[[ Record excerpts open ]]
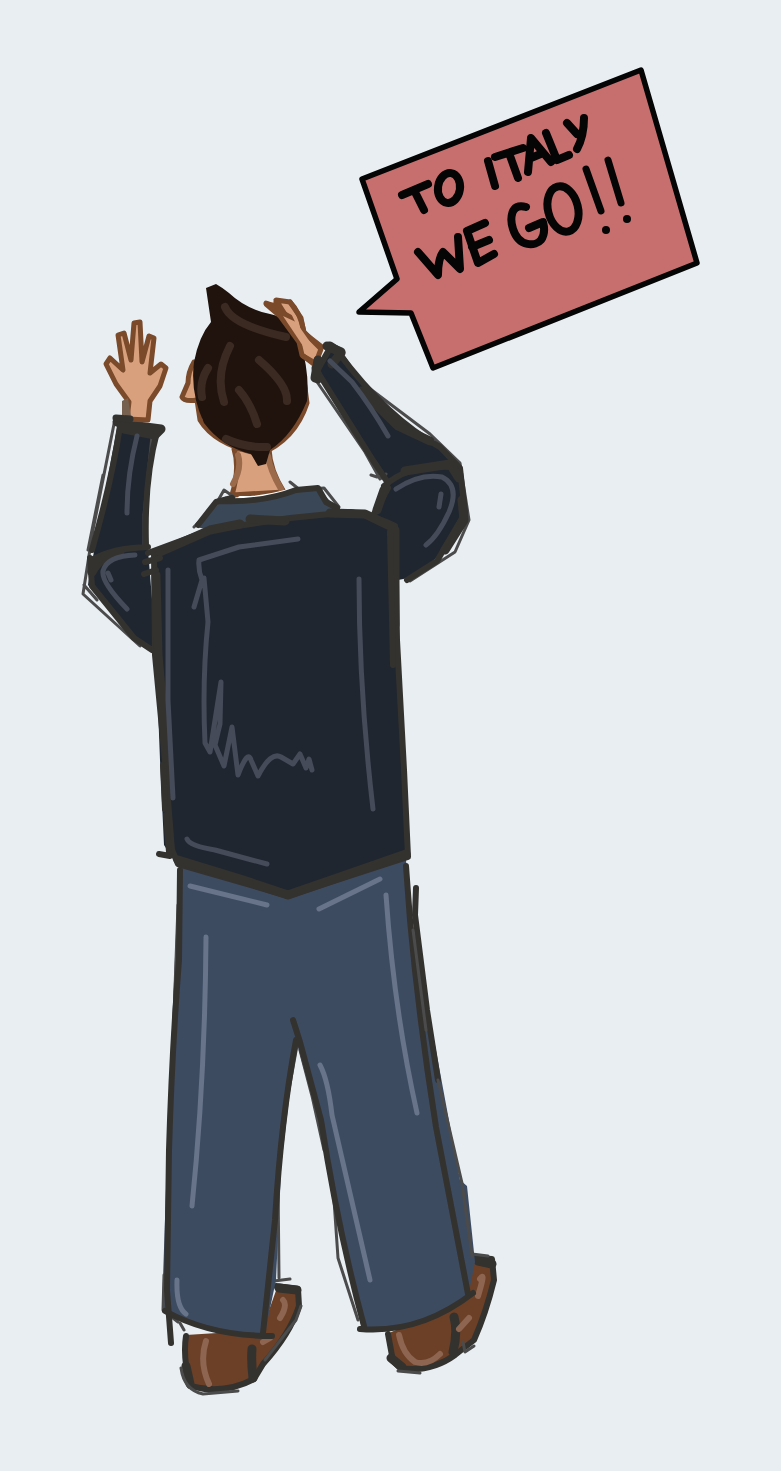
<!DOCTYPE html>
<html lang="en">
<head>
<meta charset="utf-8">
<title>To Italy we go!!</title>
<style>
:root{--paper:#e8eef2;--bubble:#c66f6e;--ink:#050505;--jacket:#1f2630;--fold:#454b58;--collar:#3a4756;--line:#33322f;--sketch:#4b4b4b;--denim:#3d4b61;--denim-light:#67748a;--skin:#d9a07d;--skin-line:#7a4a2b;--hair:#20130d;--hair-light:#3a2a22;--shoe:#6b4026;--shoe-light:#8d6550}
html,body{margin:0;background:var(--paper);overflow:hidden}
svg{display:block;width:781px;height:1471px}
path,polygon,ellipse,line{stroke-linecap:round;stroke-linejoin:round}
.bubble{fill:var(--bubble);stroke:var(--ink);stroke-width:5.5}
.lettering{fill:none;stroke:var(--ink);stroke-width:8}
.lettering circle{fill:var(--ink);stroke:none}
.jacket{fill:var(--jacket)}
.denim{fill:var(--denim)}
.shoe{fill:var(--shoe)}
.skin{fill:var(--skin);stroke:var(--skin-line);stroke-width:5}
.hair{fill:var(--hair)}
.collar{fill:var(--collar)}
.line{fill:none;stroke:var(--line);stroke-width:6}
.thick{stroke-width:9}
.sketch{fill:none;stroke:var(--sketch);stroke-width:3}
.fold{fill:none;stroke:var(--fold);stroke-width:5}
.crease{fill:none;stroke:var(--denim-light);stroke-width:5}
.strand{fill:none;stroke:var(--hair-light);stroke-width:8}
.shine{fill:none;stroke:var(--shoe-light);stroke-width:6}
</style>
</head>
<body>
<svg viewBox="0 0 781 1471" role="img" aria-label="Man in a dark jacket seen from behind with raised hands, saying: To Italy we go!!">
<rect width="781" height="1471" fill="var(--paper)"/>

<g id="speech-bubble">
<polygon class="bubble" points="362,179 641,70 697,263 433,368 411,313 359,312 397,279"/>
<g class="lettering" role="img" aria-label="To Italy we go!!">
<path d="M402 195L428 184M414 190L424 210"/>
<ellipse cx="449" cy="188" rx="11" ry="15" transform="rotate(8 449 188)"/>
<path d="M488 161L495 186M495 157L523 148M509 153L518 178M528 172L531 138L551 162M531 158L543 153M546 133L557 160L569 155M567 123L577 134M584 118Q584 136 577 149"/>
<path d="M418 252L438 275Q438 259 443 252L460 269L458 237M467 231L478 263L494 254M467 231L485 223M472 247L489 240"/>
<path d="M526 207C510 202 510 220 513 229C519 248 536 246 541 240Q546 233 543 222L529 228"/>
<ellipse cx="563" cy="209" rx="15" ry="23" transform="rotate(-14 563 209)"/>
<path d="M586 169L601 211M608 160L621 203" stroke-width="7"/>
<circle cx="606" cy="230" r="4"/><circle cx="627" cy="219" r="4"/>
</g>
</g>

<g id="shoes">
<path class="shoe" d="M186 1335C183 1355 186 1374 190 1385Q224 1396 254 1379C268 1364 292 1331 299 1306L298 1288L278 1285L262 1330Z"/>
<path class="line" d="M186 1336C183 1355 187 1374 190 1386Q224 1395 254 1379L263 1364Q290 1334 299 1306L298 1289L276 1286"/>
<path class="line thick" d="M279 1288L297 1290M253 1378Q251 1361 252 1349M186 1366L190 1384"/>
<path class="sketch" d="M180 1323L184 1330M181 1368Q184 1390 203 1394L238 1391M274 1281L290 1279M301 1306L296 1320L265 1360"/>
<path class="shine" d="M209 1384Q199 1362 206 1341M283 1300Q288 1305 280 1318M263 1342L270 1338"/>
<path class="shoe" d="M389 1333L392 1361L402 1367Q430 1373 455 1355L474 1340Q486 1313 494 1280L492 1259L474 1258L466 1300Z"/>
<path class="line" d="M388 1334L393 1361L400 1368Q430 1373 455 1355L474 1340Q486 1313 494 1280L492 1259L475 1258"/>
<path class="line thick" d="M453 1352Q458 1332 454 1317M478 1261L492 1264M391 1358L402 1367"/>
<path class="sketch" d="M472 1254L488 1256M474 1346L465 1352L463 1342M398 1371L420 1373"/>
<path class="shine" d="M399 1335Q403 1354 415 1362Q428 1366 440 1354M480 1279Q486 1270 478 1296M459 1329L469 1318"/>
</g>

<g id="trousers">
<path class="denim" d="M179 862L406 860L410 910L460 1180L467 1186L475 1262L468 1297Q420 1330 362 1330L326 1150L296 1040L282 1150L276 1280L264 1337Q205 1332 162 1308L169 1100Z"/>
<path class="sketch" d="M298 1040L288 1095L278 1180L279 1278M300 1050L312 1096L324 1150M316 1100L334 1200L338 1258L358 1320M178 905L171 1100M164 1275L163 1310L178 1322"/>
<path class="line" d="M180 870L179 960Q172 1050 169 1150L167 1290L171 1343M293 1020L300 1042L321 1120Q338 1230 364 1326M296 1040Q281 1120 275 1220L263 1333M406 866L410 920Q419 1020 436 1127L468 1294" stroke-width="5"/>
<path class="line" d="M165 1311Q210 1336 272 1336M360 1329Q420 1334 473 1293"/>
<path class="line" d="M416 888L415 915L427 1010L438 1080" stroke="#555552"/>
<path class="sketch" d="M438 1080L462 1183L472 1256M413 930L426 1030" />
<path class="crease" d="M190 886L267 905M319 909L380 879M206 937Q205 1080 192 1206M386 895Q394 1010 417 1113M320 1065Q328 1080 332 1115L370 1280M177 1280Q176 1307 186 1314"/>
</g>

<g id="left-arm">
<path class="jacket" d="M118 423L159 428Q146 470 148 550L156 648L138 643L88 585L96 540Z"/>
<path class="sketch" d="M114 424L93 530L83 594L140 646M103 475L88 550M152 436L144 515L144 546M84 585L97 600" />
<path class="line" d="M120 426Q112 480 92 550M157 432Q144 480 146 546M90 558L92 586L134 638L152 650M92 560Q112 548 148 547"/>
<path class="line thick" d="M117 422L138 426L161 429L155 435L124 429M92 572Q100 556 120 552"/>
<path class="fold" d="M137 436Q127 475 127 513M135 555Q107 556 103 571Q101 582 127 609M108 573L111 580"/>
</g>

<g id="right-arm">
<path class="jacket" d="M328 346L316 372L378 471L389 487L374 514L390 525L398 580L419 576L464 528L467 500L456 464L440 446Q380 410 339 354Z"/>
<path class="sketch" d="M313 376L365 452L380 479L386 474M344 357L361 382L430 434L460 463L469 520L455 552L410 581M371 475L377 477"/>
<path class="line" d="M330 348L317 371L374 462L388 483M338 352Q388 419 440 447L460 468L465 513L437 561L407 580M384 486Q410 463 450 467M388 488L374 514"/>
<path class="line thick" d="M330 346L341 353L332 364M316 368L318 379M362 391L398 426L430 441M405 471L450 464L459 478M462 500L464 520L445 550M384 490L377 510"/>
<path class="fold" d="M330 361L352 382Q372 408 388 436M396 489Q420 473 442 477Q460 486 449 512Q438 536 426 545M441 494L439 507"/>
</g>

<g id="neck">
<path class="skin" d="M234 449Q240 468 232 495L284 492Q270 470 269 449Z"/>
<path d="M238 455Q242 468 233 484M268 456Q270 470 281 489" fill="none" stroke="#9b6a4a" stroke-width="6"/>
<path d="M240 498Q262 499 292 490" fill="none" stroke="#fff" stroke-width="4"/>
</g>

<g id="jacket-back">
<path class="collar" d="M196 527L218 501Q260 500 296 489L320 490L338 510L300 522L210 530Z"/>
<path class="sketch" d="M194 527L216 504L224 490L234 497M290 482L300 490L324 488L339 507L334 513M212 508L226 498"/>
<path class="line" d="M198 525L216 502L232 498M220 501Q262 503 296 490L318 488L326 502L337 508"/>
<path class="jacket" d="M152 552L205 531L350 512L394 528L398 640L408 855L290 896L176 863L164 845L160 760Z"/>
<path class="line" d="M154 552L155 655L164 750L172 850L178 864L288 896L408 857L404 770L397 640L395 526Q375 516 350 512L290 518L210 530L148 553"/>
<path class="line thick" d="M156 575L158 655L170 790M178 860L240 879L288 895L340 877L406 854M395 530L395 625M160 552L210 530L240 524M250 519L285 521M330 513L365 514L392 527"/>
<path class="line" d="M145 562L160 558M144 574L156 570M159 854L170 856M390 532L393 665M163 765L165 809M166 815L169 852" stroke-width="5"/>
<path class="fold" d="M168 570L168 700L173 798M359 579Q359 690 373 809M187 839Q190 846 215 850L267 864"/>
<path class="fold" d="M298 539L239 547L199 560Q198 570 202 580L194 607M204 578L208 622Q202 680 205 743L210 752L221 682L220 724L215 745L224 766L232 727L238 775Q248 749 251 760L258 776Q271 751 281 757L293 764L300 754L306 768L309 759L312 770"/>
</g>

<g id="head">
<path class="skin" d="M194 362Q188 372 188 383L182 397Q184 402 197 400L200 420Q215 445 260 454Q295 440 307 403L300 350Z"/>
<path class="hair" d="M206 288L216 284Q223 288 229 293Q246 309 270 314Q294 319 300 340Q310 374 307 401Q293 435 270 450L266 464L258 466L251 454Q222 447 204 423Q190 393 194 362Q199 336 211 322Z"/>
<path class="strand" d="M225 307Q232 325 286 337M208 368Q199 382 202 397M230 346Q215 375 224 402M259 360Q288 385 287 401M239 390Q251 404 257 424M226 439Q246 448 267 447" stroke-width="8"/>
</g>

<g id="left-hand">
<path class="skin" d="M127 419L129 402L116 384L106 364L110 358L123 370L118 335L124 333L131 360L134 323L140 322L142 362L149 336L154 338L150 373L161 364L166 368L160 386L150 401L148 420Z" stroke-width="4"/>
<path d="M122 401L128 398L131 416L122 415Z" fill="#76604f"/>
<path d="M116 418L130 419" fill="none" stroke="var(--line)" stroke-width="7"/>
</g>

<g id="right-hand">
<path class="skin" d="M266 303L275 306L286 317L276 302M290 302Q300 312 304 332L321 349L315 365L302 355L299 342L280 316L266 304L288 319L276 300Z" stroke-width="4"/>
<path d="M267 304L290 317L298 334M290 302L301 318L304 333L322 347M303 356L315 363" fill="none" stroke="var(--skin-line)" stroke-width="5"/>
<path d="M283 316L296 322L315 349L307 352Z" fill="var(--skin)"/>
<path class="line thick" d="M327 346L341 352M318 360L315 378"/>
</g>
</svg>
</body>
</html>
[[ Record excerpts closed ]]
What to work on: Print only the lines running from the one with "304L290 317L298 334M290" to the final line of the data above, each exactly as it appears.

Solution to this task:
<path d="M267 304L290 317L298 334M290 302L301 318L304 333L322 347M303 356L315 363" fill="none" stroke="var(--skin-line)" stroke-width="5"/>
<path d="M283 316L296 322L315 349L307 352Z" fill="var(--skin)"/>
<path class="line thick" d="M327 346L341 352M318 360L315 378"/>
</g>
</svg>
</body>
</html>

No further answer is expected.